“One of the most interesting lessons that I learned through psychology about compassion is that, as adults, we see so much negativity in the world and we can tend to get harsh because of that and we can feel less compassion for others.
But I think if you try to always see that in each and every one of us there is a small child that just wants to be seen or heard, it's so much easier to be compassionate. When they are shouting or when they feel they need to mistreat you, you know it’s likely because something happened to that kid.
I think for lots of people not being compassionate is also a survival mechanism, they need to learn their own lessons and open their hearts up, and that's not so easy, it takes work. Of course, sometimes you have to keep your boundaries up and say this is my energy and that is someone else's energy, but you can still practice compassion.”
7. What do you wish you could do more mindfully?
“I think it's always a question of just living in the moment, and I think I'm pretty good at it because it is my profession.
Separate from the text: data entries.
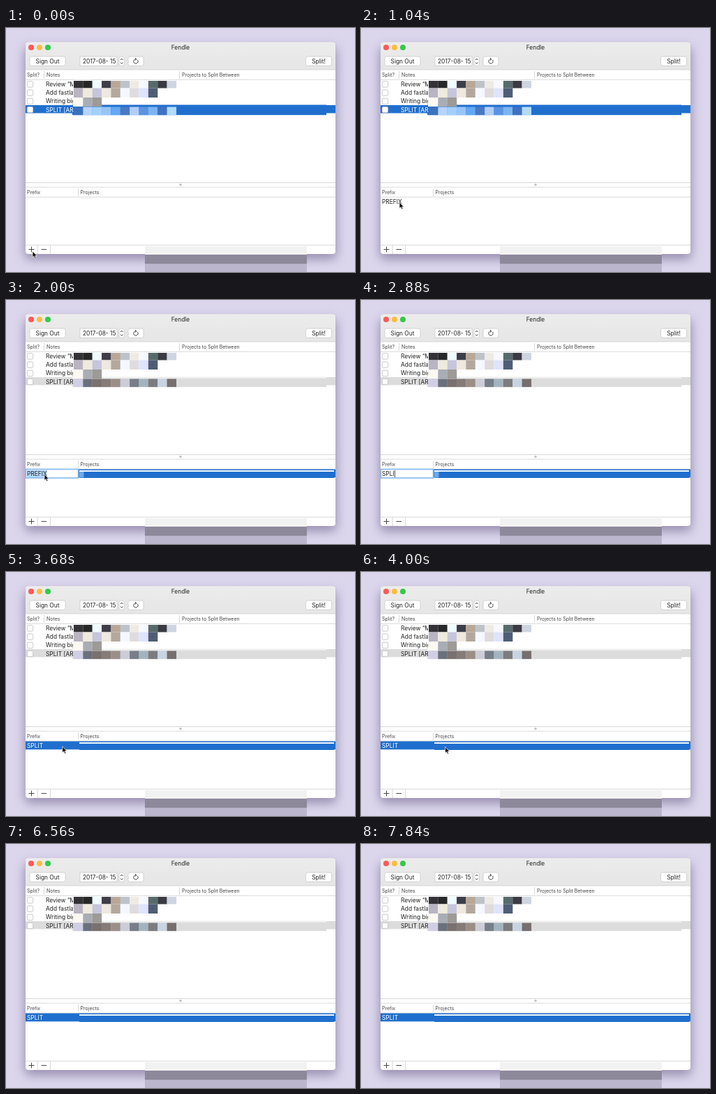
An HTML page that plays this animation: 500 by 351 pixels, repeating every 8 s.

```html
<!DOCTYPE html>
<html lang="en">
<head>
<meta charset="utf-8">
<title>Fendle</title>
<style>
html, body { margin: 0; width: 100%; height: 100%; overflow: hidden; background: #dcd6ed; }
svg { display: block; }
text { font: 8.4px Inter, "Open Sans", sans-serif; fill: #222; }
.head { font-size: 7px; fill: #444; }
.rule { stroke: #d0d0d0; stroke-width: .8; }
.button { fill: #fff; stroke: #c9c9c9; stroke-width: .8; }
.icon { fill: none; stroke: #444; stroke-width: 1; }
.shade { filter: blur(8px); }
</style>
</head>
<body>
<svg width="500" height="351" viewBox="0 0 500 351">
  <defs>
    <linearGradient id="bar" x2="0" y2="1">
      <stop stop-color="#ececec"/><stop offset="1" stop-color="#e6e6e6"/>
    </linearGradient>
    <clipPath id="frame"><rect x="28" y="20.5" width="444" height="304.5" rx="4"/></clipPath>
  </defs>
  <rect width="500" height="351" fill="#dcd6ed"/>
  <rect class="shade" x="27" y="28" width="446" height="304" rx="5" fill="#4b4068" opacity=".5"/>
  <rect x="27.6" y="20.1" width="444.8" height="305.3" rx="4.4" fill="#b5b0c0"/>
  <g clip-path="url(#frame)">
    <rect x="28" y="20" width="444" height="306" fill="#fff"/>
    <rect x="28" y="20" width="444" height="40" fill="url(#bar)"/>
    <circle cx="36" cy="28" r="4" fill="#fc5b57"/>
    <circle cx="48" cy="28" r="4" fill="#fdbc40"/>
    <circle cx="60" cy="28" r="4" fill="#34c84a"/>
    <text x="250" y="31" text-anchor="middle" fill="#333">Fendle</text>
    <g class="button">
      <rect x="34" y="41" width="51" height="13.5" rx="2.5"/>
      <rect x="106" y="41" width="53" height="13.5"/>
      <rect x="162" y="41" width="7.5" height="13.5" rx="2.5"/>
      <rect x="175" y="41" width="22" height="13.5" rx="2.5"/>
      <rect x="429.5" y="41" width="37" height="13.5" rx="2.5"/>
    </g>
    <text x="59.5" y="51" text-anchor="middle">Sign Out</text>
    <text x="110" y="51">2017-08- 15</text>
    <text x="448" y="51" text-anchor="middle">Split!</text>
    <path class="icon" d="M164 46l1.8-2 1.8 2M164 49.5l1.8 2 1.8-2"/>
    <path class="icon" d="M188.5 46a3.2 3.2 0 1 1-2.5-1.2M185 43l2 1.8-2 1.8"/>
    <path class="rule" d="M28 60H472M28 74.4H472M54.5 62V73M248.5 62V73M28 222.5H472M28 229H472M28 243.2H472M103.5 231V242M28 312.3H472M45.3 312V325M63.5 312V325"/>
    <circle cx="250" cy="225.5" r="1.8" fill="#c4c4c4"/>
    <g class="head">
      <text class="head" x="30" y="69.5">Split?</text>
      <text class="head" x="58" y="69.5">Notes</text>
      <text class="head" x="252" y="69.5">Projects to Split Between</text>
      <text class="head" x="30" y="238.5">Prefix</text>
      <text class="head" x="106.5" y="238.5">Projects</text>
    </g>
    <path class="icon" d="M32.5 318.5h8M36.5 314.5v8M50.5 318.5h7.5"/>
    <rect x="107" y="245" width="17" height="1" fill="#eee"/>
    <g id="notes"></g>
    <g id="entry">
      <g id="picked">
        <rect x="28" y="243.5" width="444" height="11.8" fill="#206fce"/>
        <rect x="105" y="245" width="365" height="2" fill="#f4f8fd"/>
        <rect x="105" y="247" width="365" height="9" fill="#206fce"/>
      </g>
      <g id="field">
        <rect x="105" y="247" width="6.5" height="8.5" fill="#6fa9ea"/>
        <rect x="28.5" y="243.5" width="75" height="12.5" fill="#fff" stroke="#84b8ef" stroke-width="1.6"/>
        <rect id="marked" x="30" y="245" width="28.5" height="10" fill="#b3d7fe"/>
        <rect id="caret" y="245" width=".8" height="10" fill="#222"/>
      </g>
      <text id="label" x="30" y="253"></text>
    </g>
  </g>
  <rect x="199" y="314" width="232" height="12" fill="#f2f2f2"/>
  <rect x="199" y="326" width="232" height="13.5" fill="#8e899a"/>
  <rect x="199" y="339.5" width="232" height="11.5" fill="#bbb5cd"/>
  <g id="ring" fill="none">
    <circle r="13" stroke="#fff" stroke-width="3.4" opacity=".7"/>
    <circle r="13" stroke="#111" stroke-width="1.8"/>
  </g>
  <path id="cursor" d="M0 0V9L2 7.2L3.5 10.5L5.1 9.8L3.7 6.7H6.4Z" fill="#111" stroke="#fff" stroke-width=".7"/>
  <rect id="blot" x="124" y="247" width="13.3" height="9" fill="#000"/>
</svg>
<script>
const LOOP = 8000, STEP = 80;
const $ = id => document.getElementById(id);
const show = (id, on) => $(id).setAttribute('display', on ? 'inline' : 'none');
const place = (id, x, y) => $(id).setAttribute('transform', `translate(${x} ${y})`);
const rect = (x, y, w, h, fill) => `<rect x="${x}" y="${y}" width="${w}" height="${h}" fill="${fill}"/>`;

const CELL = 13.36;
const mosaic = (y, h, colors) => colors.split(' ')
  .map((c, i) => rect(97 + i * CELL, y, CELL + .1, h, '#' + c)).join('');

const BLUE = '3a72bd b7d4fb a1d0ff 98c4fc 62a8f5 4879c4 b2cdf9 5b93e0 7cb4f2 4070c2 b0dbfc';
const GRAY = 'd0cfe6 6c707d 78716f 857b78 9a8f87 cccdd8 777e8a a3b4be 7c7c80 c9d4e2 766f6d';
const rows = [
  ['Review “M', 76, 10.5, '343237 28282a effbff 3e3e49 b9a797 bcc3ca efeae4 f7f9ff 586b6c 3b3a42 ccd5e0'],
  ['Add fastlan', 86.5, 13.5, 'b9b4c1 efeade c5c6db eee8de b2a89d f4f8ff e0dcdd dfe3ff 505e75'],
  ['Writing big', 100, 13, 'fbf9f2 abadb4 9d9a97']
];

function drawNotes(active) {
  const fill = active ? '#206fce' : '#dcdcdc';
  const box = y => `<rect x="30.3" y="${y - 4.2}" width="8.4" height="8.4" rx="1.8" fill="#fff" stroke="#bdbdbd" stroke-width=".8"/>`;
  let out = rect(28, 111, 444, 11.5, fill) + rect(95, 110.5, 364, 2.5, active ? fill : '#ededed') +
    rect(95, 113, 364, 12.2, fill);
  rows.forEach(([name, y, h, colors], i) => {
    out += box(81 + i * 12.2) + `<text x="57" y="${84 + i * 12.2}">${name}</text>` +
      rect(96, y, 2, h, '#fff') + mosaic(y, h, colors);
  });
  out += box(117.5) + `<text x="57" y="120.6" style="fill:${active ? '#fff' : '#222'}">SPLIT [AR</text>` +
    mosaic(113.5, 11.7, active ? BLUE : GRAY);
  $('notes').innerHTML = out;
}

// Pointer stops: time, x, y
const stops = [
  [0, 38, 321], [640, 38, 321], [1040, 55, 250.5], [3440, 55, 250.5],
  [4000, 120.5, 251.5], [4160, 124, 250], [4240, 124, 250], [4480, 127, 250],
  [4560, 127, 250], [4880, 129, 250], [6800, 129, 250], [7200, 140, 288], [LOOP, 140, 288]
];
function pointer(t) {
  const i = stops.findIndex(s => s[0] > t);
  const [t0, x0, y0] = stops[i - 1], [t1, x1, y1] = stops[i];
  const p = (t - t0) / (t1 - t0), e = p * p * (3 - 2 * p);
  return [x0 + (x1 - x0) * e, y0 + (y1 - y0) * e];
}

const keys = [2480, 2560, 2720, 2880, 2960];
const within = (t, a, b) => t >= a && t < b;
let wasActive;

function draw(t) {
  const active = t < 1600;
  if (active !== wasActive) drawNotes(wasActive = active);

  const typed = 'SPLIT'.slice(0, keys.filter(k => t >= k).length);
  const editing = within(t, 1920, 3520);
  show('entry', t >= 240);
  show('picked', !active);
  show('field', editing);
  show('marked', !typed);
  show('caret', typed);
  const label = $('label');
  label.textContent = typed || 'PREFIX';
  label.style.fill = active || editing ? '#222' : '#fff';
  if (editing) $('caret').setAttribute('x', 30.3 + label.getComputedTextLength());

  const [x, y] = pointer(t);
  place('cursor', x, y);
  show('cursor', !within(t, 2400, 3520) && !within(t, 5680, 6880) && t < 7200);
  show('ring', within(t, 160, 320) || within(t, 1600, 2000));
  place('ring', x - .5, y + .8);
  show('blot', within(t, 4800, 5680));
}

const start = performance.now();
function tick() {
  const t = (performance.now() - start) % LOOP;
  draw(Math.floor(t / STEP) * STEP);
  requestAnimationFrame(tick);
}
tick();
</script>
</body>
</html>
```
Life gets so busy and there are so many different things to do that sometimes you just go through your day and at the end of it, you can think what happened? So, every day, I set a new intention of just living mindfully and trying to enjoy the present moment because it's all we have. If I am on my deathbed, I want to look back and think, I really enjoyed life.”
8. How would I know you love me?
“I take care of the people that I love, I shower them with attention. Mostly because I just really love spending time with the people I love. I put the needs of others first too easily sometimes. So it's also the people pleaser in me that I sometimes need to shut up! But, for me, it's really in the action of taking care of people, whatever they need, I make sure they have it.”
9. What was the last random act of kindness you did or witnessed?
“This is an intention I set every day. For me, a random act of kindness, is like when I woke this morning and saw my neighbor and I was like “hey, how are you?” I know he appreciates it. That's a small act of kindness. I believe if you throw kindness into the world, you will receive it.”
10. Which three words describe your authentic self?
“Down to earth, positive and sarcastic!”
11. Are you faithful or fickle with your passions?
“I'm very faithful and I'm very disciplined. I think everyone that knows me knows I'm all for routines, and if I commit to something, I could do it endlessly and with endless energy. I just have this energy in me - I wake up and I'm just go! I would only give up on something that really wasn’t right for me.”
12. What is always guaranteed to grab your awareness and keep you in the moment?
“The kids! That’s a positive and negative. I mean, we always talk about the positive sides, but kids really don’t give a sh*t about what you're doing! They're just like, “mom, I need this now”. That’s something I really had to learn. But they help me live in the moment because, for them, there's no other moment than now.”
13. When in your life have you most needed a positive mindset?
“I think when I lost people I loved. You don't know what grief is until you lose someone close. I just didn't know what to do with myself because I'm such a positive person. When I lost a friend, even when I lost my dog during an operation, I was so down. But what I learned is that you don't have to be positive right away. Sometimes life sucks and that's okay. It’s okay just to go with the flow and lay on the couch with Ben & Jerry's and cry. It's so important to let your emotions out, to just be and not try to change anything, because eventually you come back to yourself, back to your routines, and that positivity will also come back to you.”